Retype every line from the top of the entries down to the one with "314L44 331L118 359Q150", both included, and skip the pictures.

= Recorded data =
=====
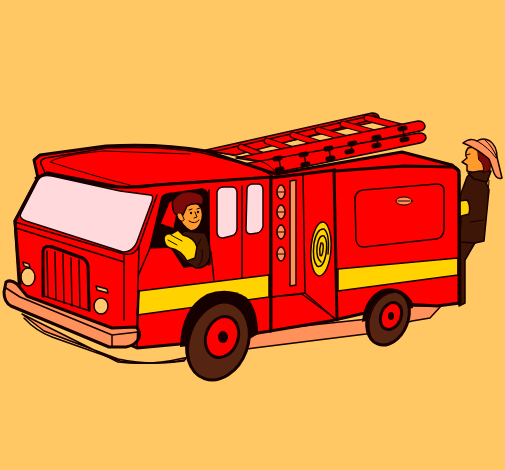
<!DOCTYPE html>
<html lang="en">
<head>
<meta charset="utf-8">
<title>Fire engine</title>
<style>
:root{--sky:#ffc864;--red:#fe0000;--ink:#160000;--glass:#ffd9dc;--yellow:#ffd200;--coral:#ff915a;--brown:#552512;--coat:#3d1608;--skin:#ff9a2e;--lamp:#ffc86e;--hair:#7c0a08}
html,body{margin:0;overflow:hidden;background:var(--sky)}
svg{display:block;width:505px;height:470px}
.line{stroke:var(--ink);stroke-width:1.5;stroke-linejoin:round;stroke-linecap:round}
.bold{stroke-width:3}
.fine{stroke-width:1}
.open{fill:none}
.red{fill:var(--red)}
.glass{fill:var(--glass)}
.yellow{fill:var(--yellow)}
.coral{fill:var(--coral)}
.brown{fill:var(--brown)}
.coat{fill:var(--coat)}
.skin{fill:var(--skin)}
.lamp{fill:var(--lamp)}
.hair{fill:var(--hair)}
.ink{fill:var(--ink)}
</style>
</head>
<body>
<svg viewBox="0 0 505 470" role="img" aria-label="Red fire engine with a driver at the window and a firefighter standing on the back">
<rect width="505" height="470" fill="var(--sky)"/>

<g id="running-board">
<path class="coral line" d="M22 314L44 331L118 359Q150 366 184 361L196 345L256 331L368 319L408 306L441 306L430 318L412 321L366 334L254 348L184 358Q150 366 118 362Z"/>
<path class="line open" d="M24 318Q36 331 52 337L120 361Q150 366 184 360"/>
</g>

<g id="ladder">
<path class="red line" d="M206 150L372 113Q378 113 379 117Q379 121 374 122L232 154Z"/>
<path class="red line" d="M212 152L374 115L379 118L236 155Z"/>
<g stroke="var(--ink)" stroke-width="7" stroke-linecap="round">
<path id="rungs" d="M241 147L275 160M267 141L303 153M293 135L330 147M318 130L355 141M343 124L379 134M367 118L405 128"/>
</g>
<use href="#rungs" stroke="var(--red)" stroke-width="4.5" stroke-linecap="round"/>
<path class="red line" d="M236 158L418 121Q424 121 425 126Q425 130 420 131L268 163Z"/>
<path class="red line" d="M238 165L419 133Q426 133 426 138Q425 142 420 143L274 173L238 168Z"/>
<g stroke="var(--ink)" stroke-width="5" stroke-linecap="round">
<path d="M275 159l5-1M301 155l5-1M326 149l5-1M350 144l5-1M374 138l5-1M400 129l5-1M277 170l5-1M303 165l5-1M328 159l5-1M347 152l5-1M374 146l5-1M402 140l5-1"/>
</g>
<path class="line open" d="M279 160L281 169M304 155L306 164M329 150L331 159M352 144L351 152M377 138L378 146M403 130L405 140"/>
</g>

<g id="rear-firefighter">
<path class="coat line" d="M459 240L476 241L465 260V303L459 306Z"/>
<path class="coat line" d="M467 177Q474 168 483 174L489 190L484 241L475 243L459 242L461 222L460 196Z"/>
<path class="line open fine" d="M483 177L489 180L488 196M470 222L484 220"/>
<path class="yellow line" d="M459 201L467 200Q471 205 469 214L458 217Z"/>
<path class="skin line" d="M468 148Q464 154 467 158L462 162L467 165L467 171L475 173L479 177L489 174L487 155Q478 145 468 148Z"/>
<path class="coat line" d="M468 173L480 171L491 171L487 182L474 179Z"/>
<path class="hair line fine" d="M478 150L491 155L490 170L483 173Q485 164 479 160Z"/>
<path class="coral line" d="M463 143Q470 137 477 141Q483 137 490 141Q497 146 497 157L502 178Q497 180 494 173L489 159Q476 148 463 143Z"/>
<path class="line open fine" d="M477 141Q488 147 496 158M485 140Q493 147 497 158M466 155l4-1"/>
</g>

<g id="body">
<path class="red line bold" d="M38 178L34 160L40 155L106 146Q160 143 206 151L276 174L402 152L452 165L459 171L460 303L437 306L405 304L330 321L258 333L180 344L137 348L20 296L15 221Z"/>
<path class="line open" d="M42 166Q38 160 46 158L107 148Q164 146 203 153L252 166Q268 172 272 176M42 166L45 173M38 178L47 172L123 187L160 184L272 177M45 173L123 187"/>
<path class="line open bold" d="M36 178L45 174L108 186Q130 189 157 185L272 177"/>
<path class="line open fine" d="M206 150L260 161Q272 165 275 173M130 185Q100 178 50 162Q60 155 104 151L190 154"/>
</g>

<g id="cab-front">
<path class="glass line" d="M38 180Q42 174 52 176L120 191L150 195Q154 195 152 201L138 239Q134 252 123 252L26 221Q18 218 21 213Z"/>
<path class="line open bold" d="M37 179L15 221L20 284"/>
<path class="line open" d="M15 222L124 254Q135 256 139 246L157 195M124 254V320M139 246L137 327M16 228L124 262"/>
<path class="red line" d="M43 248Q46 245 52 246L82 257Q87 259 88 265L90 311L44 296Z"/>
<path class="line open" d="M47 251L48 297M55 252L56 300M63 254L64 303M71 258L72 306M79 260L80 308"/>
<path class="line open bold" d="M43 296V251Q44 245 52 247L82 258Q87 260 88 266L89 310"/>
<ellipse class="lamp line" cx="28" cy="277" rx="7" ry="9"/>
<ellipse class="lamp line" cx="101" cy="306" rx="7" ry="8"/>
<path class="lamp line" d="M23 262L29 264L30 268L24 266ZM96 286L107 289L108 293L97 290Z"/>
</g>

<g id="bumper">
<path class="coral line bold" d="M6 282Q11 279 17 284L27 296L112 328L136 327Q141 331 139 338Q136 345 126 347H109L11 306Q4 302 4 292Z"/>
<path class="line open" d="M6 288L20 297L112 335L138 332M112 335V346"/>
</g>

<g id="yellow-stripe">
<path class="yellow line" d="M139 291L269 275V297L137 315Z"/>
<path class="yellow line" d="M338 269L458 258V275L338 291Z"/>
</g>

<g id="cab-side">
<path class="ink line" d="M162 197Q166 193 174 193L202 189Q208 190 208 197L210 264L184 267L171 247L150 248Z"/>
<path class="red line" d="M160 224L169 202Q173 199 180 199L174 229Z"/>
<path class="line open" d="M150 248L138 276M209 190V265M270 179V332M139 291L137 348"/>
<path class="glass line" d="M217 192Q218 187 224 187H232Q237 187 237 193V228Q237 235 231 236L223 238Q217 238 217 232Z"/>
<path class="glass line" d="M247 189Q247 185 252 184H258Q263 184 263 190V226Q262 232 257 233L251 234Q246 234 246 229Z"/>
<path class="line open" d="M242 186V278M211 252L214 280"/>
</g>

<g id="driver">
<path class="coat line" d="M184 231L205 233Q211 245 210 257Q208 268 196 268L184 261L171 247Z"/>
<path class="skin line" d="M182 205Q190 199 198 204Q204 210 202 219Q199 231 191 231Q181 226 179 216Z"/>
<path class="hair line" d="M173 209Q170 199 179 194Q188 189 200 194Q206 198 202 205Q194 202 187 206L183 215Q174 217 173 209Z"/>
<path class="skin line fine" d="M181 213Q175 212 178 218Q181 223 184 220Z"/>
<path class="line open fine" d="M189 210l3-1M197 209l3-1M195 212l2 5l-3 1M189 221Q195 225 199 220"/>
<circle class="ink" cx="191" cy="213" r="1.2"/><circle class="ink" cx="198" cy="212" r="1.2"/>
<path class="yellow line" d="M164 238Q165 233 171 234L178 230L183 235Q195 238 197 247L195 258L187 261Q181 250 170 248Q164 246 164 238Z"/>
<path class="line open fine" d="M171 235L182 241M168 240L177 245M197 247L201 239M198 266Q204 260 202 250"/>
</g>

<g id="equipment-bay">
<path class="red line" d="M271 177L334 170L337 320L302 294L271 297Z"/>
<path class="line open" d="M303 174L305 293L335 319M271 297L305 293"/>
<path class="line open bold" d="M334 170L337 320M271 178V331M271 178L335 170"/>
<path class="coral line" d="M290 181L296 180V285L290 286Z"/>
<g class="coral line">
<ellipse cx="281" cy="192" rx="4" ry="7"/><ellipse cx="281" cy="212" rx="4" ry="7"/><ellipse cx="281" cy="232" rx="4" ry="7"/><ellipse cx="281" cy="254" rx="4" ry="7"/>
</g>
<path class="line open fine" d="M278 192h6M278 212h6M278 232h6M278 254h6"/>
<g id="hose-reel">
<ellipse class="yellow line" cx="321" cy="249" rx="10" ry="27" transform="rotate(4 321 249)"/>
<path class="line open" d="M321 262Q316 258 317 247Q319 234 324 236Q328 240 326 254Q323 269 317 266Q312 260 314 243Q317 228 324 229Q330 234 328 254M321 243Q324 242 323 250Q322 258 320 255Q319 249 321 243"/>
</g>
</g>

<g id="rear-panel">
<path class="line open bold" d="M335 171L404 166L453 167Q459 168 459 175V303"/>
<path class="line open" d="M355 198Q356 191 363 190L437 184Q444 184 444 191V230Q443 238 436 239L364 247Q357 247 356 240Z"/>
<ellipse class="coral line fine" cx="404" cy="201" rx="8" ry="4"/>
<path class="line open fine" d="M398 201H410"/>
</g>

<g id="wheels">
<path class="ink" d="M180 347Q181 308 207 294Q228 286 246 297Q258 308 258 334L248 340Z"/>
<path class="ink" d="M362 322Q364 297 383 289Q402 285 412 301L413 308Z"/>
<ellipse class="brown line bold" cx="218" cy="341" rx="30" ry="40" transform="rotate(20 218 341)"/>
<path class="line open" d="M193 370Q183 350 194 326Q205 306 224 302"/>
<ellipse class="red line bold" cx="222" cy="337" rx="16" ry="21" transform="rotate(20 222 337)"/>
<ellipse class="ink" cx="223" cy="337" rx="5" ry="6"/>
<ellipse class="brown line bold" cx="388" cy="318" rx="20" ry="28" transform="rotate(22 388 318)"/>
<path class="line open" d="M371 338Q365 322 374 306Q381 294 394 292"/>
<ellipse class="red line bold" cx="391" cy="316" rx="10" ry="14" transform="rotate(22 391 316)"/>
<ellipse class="ink" cx="391" cy="316" rx="3" ry="4"/>
</g>
</svg>
</body>
</html>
=====
= Answer to this task =
<!DOCTYPE html>
<html lang="en">
<head>
<meta charset="utf-8">
<title>Fire engine</title>
<style>
:root{--sky:#ffc864;--red:#fe0000;--ink:#160000;--glass:#ffd9dc;--yellow:#ffd200;--coral:#ff915a;--brown:#552512;--coat:#3d1608;--skin:#ff9a2e;--lamp:#ffc86e;--hair:#7c0a08}
html,body{margin:0;overflow:hidden;background:var(--sky)}
svg{display:block;width:505px;height:470px}
.line{stroke:var(--ink);stroke-width:1.5;stroke-linejoin:round;stroke-linecap:round}
.bold{stroke-width:3}
.fine{stroke-width:1}
.open{fill:none}
.red{fill:var(--red)}
.glass{fill:var(--glass)}
.yellow{fill:var(--yellow)}
.coral{fill:var(--coral)}
.brown{fill:var(--brown)}
.coat{fill:var(--coat)}
.skin{fill:var(--skin)}
.lamp{fill:var(--lamp)}
.hair{fill:var(--hair)}
.ink{fill:var(--ink)}
</style>
</head>
<body>
<svg viewBox="0 0 505 470" role="img" aria-label="Red fire engine with a driver at the window and a firefighter standing on the back">
<rect width="505" height="470" fill="var(--sky)"/>

<g id="running-board">
<path class="coral line" d="M22 314L44 331L118 359Q150 366 184 361L196 345L256 331L368 319L408 306L441 306L430 318L412 321L366 334L254 348L184 358Q150 366 118 362Z"/>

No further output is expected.